ACTIVITY — The answer must be every line of the records below that contains the word "text", copied out.

RECORDS TO PROCESS —
———

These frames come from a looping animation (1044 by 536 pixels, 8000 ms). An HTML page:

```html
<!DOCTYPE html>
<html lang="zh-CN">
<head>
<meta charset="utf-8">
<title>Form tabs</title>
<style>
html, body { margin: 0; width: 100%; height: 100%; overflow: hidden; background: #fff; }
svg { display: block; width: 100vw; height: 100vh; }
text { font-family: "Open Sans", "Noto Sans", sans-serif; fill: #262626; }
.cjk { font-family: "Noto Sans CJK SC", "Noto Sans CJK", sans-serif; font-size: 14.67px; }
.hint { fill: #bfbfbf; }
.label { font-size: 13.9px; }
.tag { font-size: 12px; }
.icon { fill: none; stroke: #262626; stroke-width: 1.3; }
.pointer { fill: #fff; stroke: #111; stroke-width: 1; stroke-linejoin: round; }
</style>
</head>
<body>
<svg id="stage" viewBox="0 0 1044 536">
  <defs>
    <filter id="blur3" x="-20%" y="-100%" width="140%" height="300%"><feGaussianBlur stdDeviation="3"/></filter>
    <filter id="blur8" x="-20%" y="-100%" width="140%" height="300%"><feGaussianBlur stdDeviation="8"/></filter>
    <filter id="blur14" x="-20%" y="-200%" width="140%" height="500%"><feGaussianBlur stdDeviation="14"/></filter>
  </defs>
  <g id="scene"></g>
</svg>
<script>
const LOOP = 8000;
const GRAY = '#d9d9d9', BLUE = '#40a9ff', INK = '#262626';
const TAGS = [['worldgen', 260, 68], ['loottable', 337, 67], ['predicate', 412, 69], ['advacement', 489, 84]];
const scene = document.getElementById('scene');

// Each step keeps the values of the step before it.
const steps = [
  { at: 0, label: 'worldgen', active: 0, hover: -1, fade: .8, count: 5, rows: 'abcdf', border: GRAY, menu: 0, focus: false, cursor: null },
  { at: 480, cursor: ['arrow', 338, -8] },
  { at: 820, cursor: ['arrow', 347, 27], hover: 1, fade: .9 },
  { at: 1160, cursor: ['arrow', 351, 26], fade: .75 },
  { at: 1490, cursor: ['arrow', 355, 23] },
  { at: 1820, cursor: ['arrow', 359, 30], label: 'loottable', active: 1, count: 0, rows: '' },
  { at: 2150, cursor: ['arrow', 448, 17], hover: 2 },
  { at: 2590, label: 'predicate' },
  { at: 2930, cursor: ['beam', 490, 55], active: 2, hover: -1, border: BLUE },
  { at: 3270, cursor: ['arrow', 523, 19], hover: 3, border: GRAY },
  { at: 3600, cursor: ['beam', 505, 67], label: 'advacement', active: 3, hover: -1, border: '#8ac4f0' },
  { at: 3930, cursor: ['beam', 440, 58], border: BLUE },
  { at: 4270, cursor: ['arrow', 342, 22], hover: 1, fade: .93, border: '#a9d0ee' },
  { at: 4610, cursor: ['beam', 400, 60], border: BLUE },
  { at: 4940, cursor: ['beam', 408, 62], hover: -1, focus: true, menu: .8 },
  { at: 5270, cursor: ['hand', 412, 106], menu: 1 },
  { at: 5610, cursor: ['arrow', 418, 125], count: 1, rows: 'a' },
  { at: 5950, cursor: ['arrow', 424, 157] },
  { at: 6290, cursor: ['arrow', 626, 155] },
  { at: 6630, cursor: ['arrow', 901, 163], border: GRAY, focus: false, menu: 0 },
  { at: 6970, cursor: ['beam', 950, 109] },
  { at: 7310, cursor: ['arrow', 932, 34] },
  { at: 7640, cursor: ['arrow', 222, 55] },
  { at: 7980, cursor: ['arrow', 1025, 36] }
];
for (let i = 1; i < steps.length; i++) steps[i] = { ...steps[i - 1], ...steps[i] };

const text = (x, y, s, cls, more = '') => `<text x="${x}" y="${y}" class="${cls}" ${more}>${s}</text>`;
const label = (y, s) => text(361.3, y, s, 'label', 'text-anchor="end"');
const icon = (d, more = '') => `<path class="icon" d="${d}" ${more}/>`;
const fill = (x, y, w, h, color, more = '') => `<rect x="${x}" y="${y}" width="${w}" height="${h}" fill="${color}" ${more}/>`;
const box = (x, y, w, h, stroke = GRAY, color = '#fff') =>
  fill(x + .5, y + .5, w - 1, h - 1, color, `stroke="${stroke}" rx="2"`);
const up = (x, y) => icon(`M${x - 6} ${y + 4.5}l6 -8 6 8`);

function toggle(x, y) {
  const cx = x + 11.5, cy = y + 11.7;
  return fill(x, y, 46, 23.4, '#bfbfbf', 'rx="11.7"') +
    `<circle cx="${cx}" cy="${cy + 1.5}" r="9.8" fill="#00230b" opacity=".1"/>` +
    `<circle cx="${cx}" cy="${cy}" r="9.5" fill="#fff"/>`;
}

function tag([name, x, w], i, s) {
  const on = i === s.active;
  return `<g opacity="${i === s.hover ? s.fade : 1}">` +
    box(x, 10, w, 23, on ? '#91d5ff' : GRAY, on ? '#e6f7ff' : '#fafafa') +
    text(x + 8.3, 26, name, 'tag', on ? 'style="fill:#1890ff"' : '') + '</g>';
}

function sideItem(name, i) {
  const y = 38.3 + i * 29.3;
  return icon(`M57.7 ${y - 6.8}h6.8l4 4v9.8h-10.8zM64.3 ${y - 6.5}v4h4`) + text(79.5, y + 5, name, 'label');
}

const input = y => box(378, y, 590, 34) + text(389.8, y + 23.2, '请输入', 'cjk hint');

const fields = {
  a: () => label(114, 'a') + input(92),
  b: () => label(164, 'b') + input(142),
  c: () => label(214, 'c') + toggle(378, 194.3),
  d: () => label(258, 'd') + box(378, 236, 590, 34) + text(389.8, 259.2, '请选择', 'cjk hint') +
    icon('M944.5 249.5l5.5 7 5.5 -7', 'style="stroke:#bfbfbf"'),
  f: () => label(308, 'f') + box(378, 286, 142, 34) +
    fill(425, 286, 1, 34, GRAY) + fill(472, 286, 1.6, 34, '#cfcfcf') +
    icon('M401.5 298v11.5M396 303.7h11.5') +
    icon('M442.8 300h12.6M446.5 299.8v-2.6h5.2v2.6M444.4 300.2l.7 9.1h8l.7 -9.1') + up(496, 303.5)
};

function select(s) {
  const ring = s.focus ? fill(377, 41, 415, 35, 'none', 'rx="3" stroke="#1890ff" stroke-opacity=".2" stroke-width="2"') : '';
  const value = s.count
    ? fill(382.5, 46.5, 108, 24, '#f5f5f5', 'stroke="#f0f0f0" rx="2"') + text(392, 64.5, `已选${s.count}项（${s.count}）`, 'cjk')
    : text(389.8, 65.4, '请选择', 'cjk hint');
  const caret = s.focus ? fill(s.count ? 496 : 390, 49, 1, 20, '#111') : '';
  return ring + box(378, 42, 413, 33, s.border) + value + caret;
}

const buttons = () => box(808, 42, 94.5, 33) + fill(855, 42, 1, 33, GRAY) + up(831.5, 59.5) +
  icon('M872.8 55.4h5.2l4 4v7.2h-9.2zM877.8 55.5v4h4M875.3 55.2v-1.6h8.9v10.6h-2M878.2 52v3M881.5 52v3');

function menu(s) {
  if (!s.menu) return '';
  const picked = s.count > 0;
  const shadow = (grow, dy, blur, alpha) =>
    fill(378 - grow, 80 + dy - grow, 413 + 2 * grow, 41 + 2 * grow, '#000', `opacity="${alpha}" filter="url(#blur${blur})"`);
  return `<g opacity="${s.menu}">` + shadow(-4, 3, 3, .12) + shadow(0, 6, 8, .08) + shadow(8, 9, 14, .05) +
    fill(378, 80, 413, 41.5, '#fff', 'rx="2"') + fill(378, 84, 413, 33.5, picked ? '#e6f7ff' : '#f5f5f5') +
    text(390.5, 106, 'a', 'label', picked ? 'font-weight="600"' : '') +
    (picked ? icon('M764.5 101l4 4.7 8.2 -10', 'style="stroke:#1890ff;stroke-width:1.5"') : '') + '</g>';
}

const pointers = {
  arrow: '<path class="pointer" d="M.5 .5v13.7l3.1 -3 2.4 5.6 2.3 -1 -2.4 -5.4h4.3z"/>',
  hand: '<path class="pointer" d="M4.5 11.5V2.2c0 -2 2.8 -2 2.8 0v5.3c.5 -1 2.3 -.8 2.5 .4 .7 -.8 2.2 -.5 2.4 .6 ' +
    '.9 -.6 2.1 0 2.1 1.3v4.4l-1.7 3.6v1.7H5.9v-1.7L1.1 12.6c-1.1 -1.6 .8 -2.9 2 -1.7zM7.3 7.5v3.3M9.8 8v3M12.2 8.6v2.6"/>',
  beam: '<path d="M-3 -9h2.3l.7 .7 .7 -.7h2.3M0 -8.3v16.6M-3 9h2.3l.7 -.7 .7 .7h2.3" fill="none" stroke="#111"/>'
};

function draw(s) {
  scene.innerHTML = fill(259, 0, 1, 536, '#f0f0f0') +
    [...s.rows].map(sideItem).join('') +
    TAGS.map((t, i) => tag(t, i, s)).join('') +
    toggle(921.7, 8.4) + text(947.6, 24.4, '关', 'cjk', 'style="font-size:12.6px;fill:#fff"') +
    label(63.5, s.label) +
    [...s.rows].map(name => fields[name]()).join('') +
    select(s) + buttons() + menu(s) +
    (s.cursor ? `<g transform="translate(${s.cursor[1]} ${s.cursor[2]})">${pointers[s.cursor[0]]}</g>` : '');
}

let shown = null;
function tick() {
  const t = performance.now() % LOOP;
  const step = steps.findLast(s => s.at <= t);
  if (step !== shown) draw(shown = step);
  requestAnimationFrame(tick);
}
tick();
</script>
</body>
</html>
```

———

RESULT OF THIS TASK —
text { font-family: "Open Sans", "Noto Sans", sans-serif; fill: #262626; }
const text = (x, y, s, cls, more = '') => `<text x="${x}" y="${y}" class="${cls}" ${more}>${s}</text>`;
const label = (y, s) => text(361.3, y, s, 'label', 'text-anchor="end"');
    text(x + 8.3, 26, name, 'tag', on ? 'style="fill:#1890ff"' : '') + '</g>';
  return icon(`M57.7 ${y - 6.8}h6.8l4 4v9.8h-10.8zM64.3 ${y - 6.5}v4h4`) + text(79.5, y + 5, name, 'label');
const input = y => box(378, y, 590, 34) + text(389.8, y + 23.2, '请输入', 'cjk hint');
  d: () => label(258, 'd') + box(378, 236, 590, 34) + text(389.8, 259.2, '请选择', 'cjk hint') +
    ? fill(382.5, 46.5, 108, 24, '#f5f5f5', 'stroke="#f0f0f0" rx="2"') + text(392, 64.5, `已选${s.count}项（${s.count}）`, 'cjk')
    : text(389.8, 65.4, '请选择', 'cjk hint');
    text(390.5, 106, 'a', 'label', picked ? 'font-weight="600"' : '') +
    toggle(921.7, 8.4) + text(947.6, 24.4, '关', 'cjk', 'style="font-size:12.6px;fill:#fff"') +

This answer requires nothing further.